**Source records:**
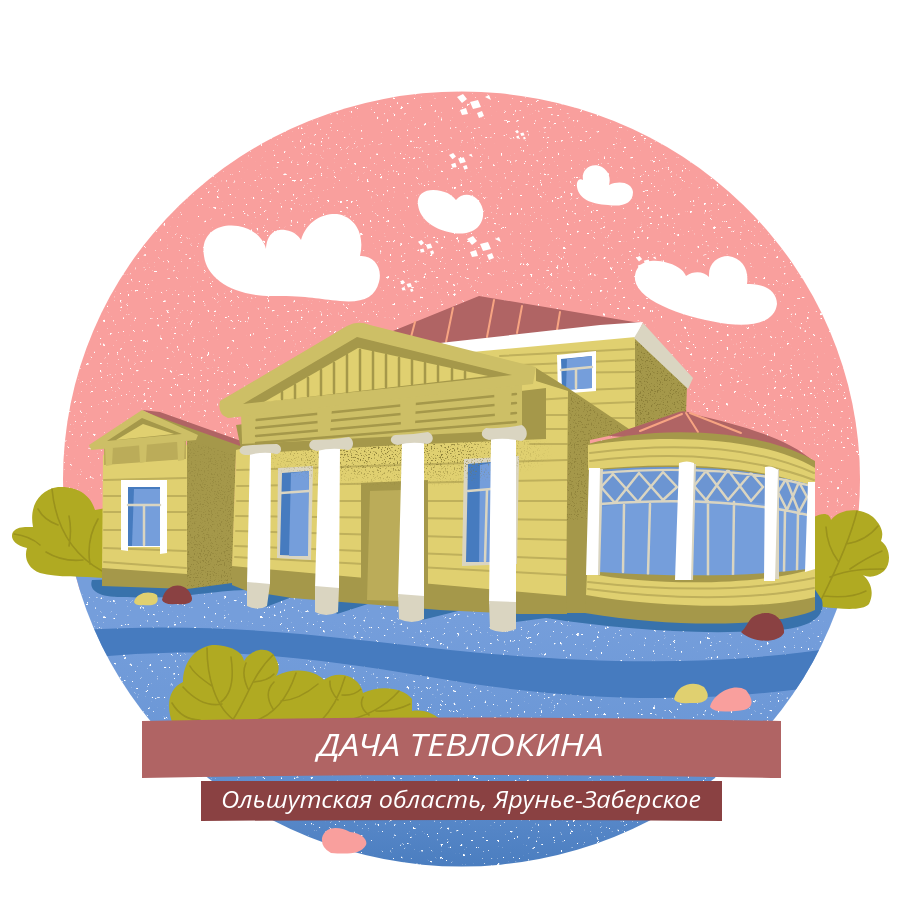
<!DOCTYPE html>
<html lang="ru">
<head>
<meta charset="utf-8">
<title>Дача Тевлокина</title>
<style>
:root{--sky:#f99f9d;--ground:#759edb;--road:#467bbf;--shade:#3872ac;--wall:#e0d070;--trim:#cdbf66;--dark:#a5984a;--door:#bbac59;--roof:#b06464;--maroon:#8a4142;--seam:#f7a482;--stone:#dad5c1;--bush:#b0aa22;--vein:#9a921c;--white:#fff}
html,body{margin:0;background:var(--white);overflow:hidden}
svg{display:block;width:918px;height:917px}
.sky{fill:var(--sky)}.road{fill:var(--road)}.shade{fill:var(--shade)}.wall{fill:var(--wall)}.trim{fill:var(--trim)}.dark{fill:var(--dark)}.door{fill:var(--door)}.roof{fill:var(--roof)}.maroon{fill:var(--maroon)}.stone{fill:var(--stone)}.white{fill:var(--white)}.bush{fill:var(--bush)}.glass{fill:var(--ground)}
.line{fill:none;stroke-linecap:round;stroke-linejoin:round}
.boards{stroke:#bfb05b;stroke-width:2}.seams{stroke:var(--seam);stroke-width:2}.veins{stroke:var(--vein);stroke-width:1.6}.frame{stroke:var(--stone);stroke-width:2.5}.groove{stroke:var(--dark);stroke-width:2.5}
.title,.place{fill:var(--white);font-family:"Open Sans","Noto Sans",sans-serif;font-style:italic;font-weight:500;text-anchor:middle}
.title{font-size:31px}.place{font-size:23px}
</style>
</head>
<body>
<svg viewBox="0 0 918 917" role="img" aria-label="Деревянная дача с колоннами и полукруглой верандой">
<defs>
<clipPath id="medallion"><ellipse cx="461.5" cy="479" rx="398.5" ry="387.5"/></clipPath>
<clipPath id="rotunda-glass"><path d="M599 470Q720 460 808 484V569Q720 580 599 572Z"/></clipPath>
<linearGradient id="meadow" x1="0" y1="0" x2="0" y2="1"><stop offset=".15" stop-color="#759edb"/><stop offset=".55" stop-color="#6b97d6"/><stop offset="1" stop-color="#4a7dbf"/></linearGradient>
<filter id="speckle" x="0" y="0" width="1" height="1" color-interpolation-filters="sRGB"><feTurbulence type="fractalNoise" baseFrequency=".3" numOctaves="3" seed="8"/><feColorMatrix values="0 0 0 0 1 0 0 0 0 1 0 0 0 0 1 14 0 0 0 -10.1"/><feComposite in2="SourceGraphic" operator="in"/></filter>
<filter id="grain" x="0" y="0" width="1" height="1" color-interpolation-filters="sRGB"><feTurbulence type="fractalNoise" baseFrequency=".7" numOctaves="2" seed="3"/><feColorMatrix values="0 0 0 0 .52 0 0 0 0 .47 0 0 0 0 .2 8 0 0 0 -4.6"/><feComposite in2="SourceGraphic" operator="in"/></filter>
<radialGradient id="grain-fade"><stop offset=".3" stop-opacity=".9"/><stop offset="1" stop-opacity="0"/></radialGradient>
<linearGradient id="side-fade" x1="0" y1="0" x2="0" y2="1"><stop offset="0" stop-opacity=".3"/><stop offset="1" stop-opacity=".6"/></linearGradient>
<path id="flakes" class="white" d="M0 3l6-3 4 5-5 4zM13 8l8-2 3 7-8 2zM3 16l6-2 2 6-6 1zM20 19l5-2 2 5-5 2zM28 3l4-2 2 5z"/>
</defs>

<g id="landscape" clip-path="url(#medallion)">
<rect class="sky" x="60" y="90" width="802" height="500"/>
<rect x="60" y="90" width="802" height="485" filter="url(#speckle)"/>
<use href="#flakes" x="457" y="94"/><use href="#flakes" transform="translate(449 153) scale(.7)"/><use href="#flakes" x="467" y="236"/>
<use href="#flakes" transform="translate(418 240) scale(.6)"/><use href="#flakes" transform="translate(400 280) scale(.5)"/><use href="#flakes" transform="translate(636 256) scale(.6)"/><use href="#flakes" transform="translate(515 130) scale(.4)"/>
<path fill="url(#meadow)" d="M60 576H862V870H60Z"/>
<rect x="60" y="590" width="802" height="280" filter="url(#speckle)"/>
<path class="road" d="M80 630C220 621 330 637 450 650C600 665 720 666 840 647V683C700 707 560 700 430 677C300 655 200 645 80 659Z"/>
</g>

<g id="clouds" class="white">
<path d="M204 256C200 232 220 223 238 226C255 229 264 240 266 249C267 233 276 229 285 230C295 231 300 238 301 240C307 220 324 213 337 214C356 217 365 235 360 256C373 255 383 267 379 282C375 298 362 303 340 301C318 299 310 296 275 296C236 297 207 280 204 256Z"/>
<path d="M418 205C416 191 430 188 441 191C451 193 455 199 456 200C463 191 479 193 483 210C485 228 470 236 453 233C435 230 420 220 418 205Z"/>
<path d="M577 187C576 180 580 178 583 180C581 168 593 162 602 167C609 171 611 179 609 185C620 180 632 183 633 192C633 204 622 207 608 205C591 204 579 199 577 187Z"/>
<path d="M635 280C634 261 652 258 668 263C680 266 685 273 686 276C695 270 704 272 709 277C708 263 718 256 728 256C743 258 749 270 747 284C762 283 777 290 777 304C775 321 756 327 728 324C690 319 639 303 635 280Z"/>
</g>

<g id="side-bushes">
<path class="bush" d="M104 578C82 576 58 578 40 573C27 568 24 557 27 548C13 545 10 537 13 532C18 526 25 527 33 527C29 506 39 490 58 487C79 486 91 496 95 510L106 508Z"/>
<path class="bush" d="M814 517C823 512 830 513 831 520C840 508 861 507 873 517C882 526 884 533 881 541C890 547 892 563 884 571C877 577 869 578 863 575C872 583 874 594 869 604C863 611 842 609 823 607L812 590Z"/>
<path class="line veins" d="M102 571C75 556 56 530 52 489M69 546Q72 530 69 516M58 525Q44 520 38 509M83 560Q62 562 46 552M90 564Q86 540 98 519M14 534Q30 536 40 545M821 600C836 570 850 540 857 511M830 577C850 569 868 569 884 569M838 561Q827 546 826 527M846 544Q866 541 878 526M850 569Q866 558 882 551M824 596Q850 599 866 591"/>
</g>

<g id="ground-shadow" class="shade">
<path d="M92 580C88 592 102 598 127 597C180 600 205 591 247 590V575Z"/>
<path d="M500 624L546 618C610 628 690 635 760 631C810 631 826 617 822 600L812 585 500 600Z"/>
<path d="M266 607L292 597 250 590ZM337 614L374 602 320 592ZM422 620L462 610 410 600Z"/>
</g>

<g id="left-wing">
<path class="roof" d="M142 410L160 412 244 442 240 447 197 437Z"/>
<path class="dark" d="M142 411L243 447 236 455 232 583 187 589V440Z"/>
<path fill="url(#side-fade)" filter="url(#grain)" d="M187 440L236 455 232 583 187 589Z"/>
<path class="wall" d="M103 455L187 445V577L102 572Z"/>
<path class="line boards" d="M104 480L186 478M104 496H186M104 512H186M104 530H186M104 548L186 551M104 562L186 568"/>
<path class="dark" d="M102 568L187 574V589L102 586Z"/>
<path class="door" d="M104 446L186 438V459L104 465Z"/>
<path class="trim" d="M89 445L142 410 198 435 196 440 91 450ZM105 447L113 446 112 465 106 466ZM139 444L147 443 146 462 140 463ZM177 440L185 439 184 460 178 461Z"/>
<path class="dark" d="M107 441L142 418 182 434Z"/><path class="wall" d="M116 440L143 424 174 434Z"/>
<path class="white" d="M121 480H167V553L160 554V547H128V551L121 550Z"/>
<path class="road" d="M128 487H160V546H128Z"/><path class="glass" d="M134 489H160V546H132Z"/>
<path class="line frame" d="M128 505H160M144 505V545"/>
</g>

<g id="upper-floor">
<path class="roof" d="M388 333L479 296 640 323 610 326 440 344Z"/>
<path class="line seams" d="M415 322L411 337M453 308L446 342M494 300L487 337M522 306L517 333M560 312L557 330"/>
<path class="wall" d="M450 349L635 335V432L536 400Z"/>
<path class="line boards" d="M500 356L634 349M520 365L634 360M540 373L634 372M560 391L634 388M585 404L634 402M606 418H634"/>
<path class="white" d="M440 343L600 325 643 322 636 337 472 352Z"/>
<path class="dark" d="M635 337L687 386 686 414 635 432Z"/><path opacity=".8" filter="url(#grain)" d="M635 337L687 386 686 414 635 432Z"/>
<path class="stone" d="M643 323L693 378 688 389 634 338Z"/>
<path class="white" d="M557 355L596 351V391L558 394Z"/><path class="road" d="M561 359L592 356V388L562 390Z"/><path class="glass" d="M567 359L592 356V388L566 390Z"/>
<path class="line frame" d="M561 370L592 367M576 369V388"/>
</g>

<g id="main-facade">
<path class="wall" d="M236 450L536 370 569 390 566 612 232 568Z"/>
<path class="line boards" d="M237 470L567 460M237 486L567 480M237 501H567M236 516L567 520M236 531L567 540M235 546L567 559M235 557L567 575M520 401L567 398M530 415H567M530 429H567M530 444H567"/>
<path class="dark" d="M232 566L567 596V614H520L440 610 292 598 247 591 232 585Z"/>
<path class="dark" d="M536 368L568 388 632 431 590 440 586 613H566L568 391 536 381Z"/>
<path opacity=".6" filter="url(#grain)" d="M569 391L626 431 589 440 587 520H567Z"/>
<path class="dark" d="M361 483L428 480V600H361Z"/><path class="door" d="M370 491L402 490V601L367 600Z"/>
<path class="stone" d="M278 468L313 466 311 560 277 558ZM464 459L519 456 517 564 462 566Z"/>
<path class="road" d="M282 473L309 471 307 556 280 555ZM468 464L491 462V562H466Z"/>
<path class="glass" d="M291 473L309 471 308 556H289ZM480 465L491 463V562H479Z"/>
<path class="line frame" d="M281 493L309 491M468 491L491 489M487 490L485 561"/>
</g>

<g id="portico">
<ellipse cx="400" cy="452" rx="155" ry="36" fill="url(#grain-fade)" filter="url(#grain)"/>
<path class="dark" d="M236 425L546 388V439L400 445 242 454Z"/>
<path class="trim" d="M242 414L522 384V430L242 444Z"/>
<path class="line groove" d="M256 420L516 394M256 428L516 403M256 436L516 413M256 443L516 422"/>
<path class="trim" d="M241 414H256L254 440H242ZM317 408H332L330 434H318ZM400 398H416L415 427H401ZM494 387H512L510 420H495Z"/>
<path class="trim" d="M220 401L347 326Q358 320 370 325L536 367 533 384 228 418Q217 414 220 401Z"/>
<path class="dark" d="M243 404L357 337 512 375Z"/>
<path class="wall" d="M264 402L358 348 488 376Z"/>
<path class="line groove" d="M282 392V399M295 385V398M308 378V396M321 370V395M334 363V393M347 355V392M360 350V390M373 352V389M386 355V387M399 358V386M412 360V384M425 363V383M438 366V381M452 369V380M465 372V378"/>
<g id="columns">
<path class="white" d="M250 452H271L270 584H247ZM319 447H340L339 588H315ZM402 442H424V597H398ZM491 437H516V604H489Z"/>
<path class="stone" d="M247 582L270 584 267 606Q258 611 247 606ZM315 586L339 588 338 612Q326 618 315 612ZM398 594L424 596V619Q412 625 399 619ZM489 601L516 602V629Q502 635 490 629Z"/>
<path id="capitals" class="stone" d="M243 446Q260 444 277 444C283 446 282 454 276 454Q264 451 249 455C239 456 237 449 243 446ZM313 440Q332 440 349 437C355 440 354 449 348 450Q332 447 317 451C308 450 307 443 313 440ZM395 435Q412 435 428 432C435 435 434 443 427 444Q412 441 398 445C389 444 389 437 395 435ZM486 428Q504 429 522 425C529 429 528 440 521 441Q504 437 489 440C480 438 480 431 486 428Z"/>
</g>
</g>

<g id="rotunda">
<path class="roof" d="M608 436L676 413Q684 409 693 414C740 425 788 438 814 462L760 445Z"/>
<path class="line seams" d="M682 414L640 431M686 413L698 432M690 413L741 433"/>
<path class="dark" d="M588 444C655 424 762 429 815 461V610C780 626 680 629 585 613Z"/>
<path class="wall" d="M588 445C660 434 762 436 815 468V489C765 465 670 461 588 470Z"/>
<path class="line boards" d="M590 453Q730 435 814 473M590 461Q720 445 814 480"/>
<path class="glass" d="M599 470Q720 460 808 484V569Q720 580 599 572Z"/>
<path fill="#456fae" opacity=".2" d="M599 470Q720 460 808 484V512Q720 490 599 507Z"/>
<g clip-path="url(#rotunda-glass)">
<path class="line frame" d="M600 473Q720 463 808 485M600 504Q720 495 808 515M601 487L613 474 638 502 663 472 677 487M601 487L615 503 639 473 663 500 677 487M694 486L706 471 728 500 751 473 763 487M694 486L706 500 728 470 751 501 763 487M778 492L786 479 799 512 807 497M778 492L787 510 799 482 807 497M624 505L623 572M650 504L648 574M708 501V576M734 502L733 575M785 511L784 572M798 513L797 570"/>
</g>
<path class="wall" d="M587 573C660 588 770 584 815 568V597C765 610 660 608 586 595Z"/>
<path class="line boards" d="M588 582Q720 597 814 578M588 589Q720 606 814 588"/>
<path class="stone" d="M599 469H603L600 575H596ZM692 464H696L693 580H689ZM776 469H779V579H774Z"/>
<path class="white" d="M589 468H600L598 575H586ZM679 463Q687 460 694 463L691 580H675ZM765 467Q772 465 778 470L775 581H764ZM808 482H815V569L805 572Z"/>
</g>

<g id="stones">
<path class="wall" d="M134 602C136 593 149 590 157 595C160 605 153 606 143 605Q136 606 134 602ZM674 699C677 684 694 680 704 687C713 699 705 704 690 703Q676 704 674 699Z"/>
<path class="maroon" d="M162 600C165 584 181 582 188 590C197 602 190 605 176 604Q164 605 162 600ZM741 632C748 627 748 616 760 614C776 609 785 623 784 633C778 644 752 643 741 632Z"/>
<path class="sky" d="M710 707C713 694 733 682 746 690C757 704 751 711 735 711Q714 713 710 707ZM322 838C325 826 339 826 350 832C362 833 368 840 366 845C361 855 345 854 331 853Q321 848 322 838Z"/>
</g>

<g id="front-bush">
<path class="bush" d="M172 722C167 708 167 689 183 682C183 663 194 648 212 645C231 645 243 652 244 661C252 647 271 646 276 659C280 666 279 672 276 676C295 666 316 671 324 680C338 669 360 676 363 693C379 685 403 687 412 699V711C424 709 436 714 442 722Z"/>
<path class="line veins" d="M237 722C214 708 207 674 207 648M222 704Q202 708 183 687M212 686Q194 674 190 666M221 702Q236 691 231 657M234 718C248 696 253 674 273 655M248 689Q241 674 246 663M253 682Q268 681 274 674M250 722Q282 715 296 673M281 701Q299 700 318 684M273 709Q263 693 274 682M320 722Q337 705 345 677M338 700Q329 690 330 681M342 695Q354 696 361 689M340 722Q378 715 399 691M376 711Q394 712 410 704M369 715Q358 707 363 697M200 720Q182 720 172 703"/>
</g>

<g id="banners">
<path class="roof" d="M142 721Q460 714 781 721V778Q460 772 142 778Z"/>
<path class="maroon" d="M201 781H722V821Q460 819 201 821Z"/>
<text class="title" x="460.5" y="756" textLength="286" lengthAdjust="spacingAndGlyphs">ДАЧА ТЕВЛОКИНА</text>
<text class="place" x="461" y="808" textLength="480" lengthAdjust="spacingAndGlyphs">Ольшутская область, Ярунье-Заберское</text>
</g>
</svg>
</body>
</html>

**Description of the task:** Going through the entries above, show each line that contains "html".

**Solution to this task:**
<!DOCTYPE html>
<html lang="ru">
html,body{margin:0;background:var(--white);overflow:hidden}
</html>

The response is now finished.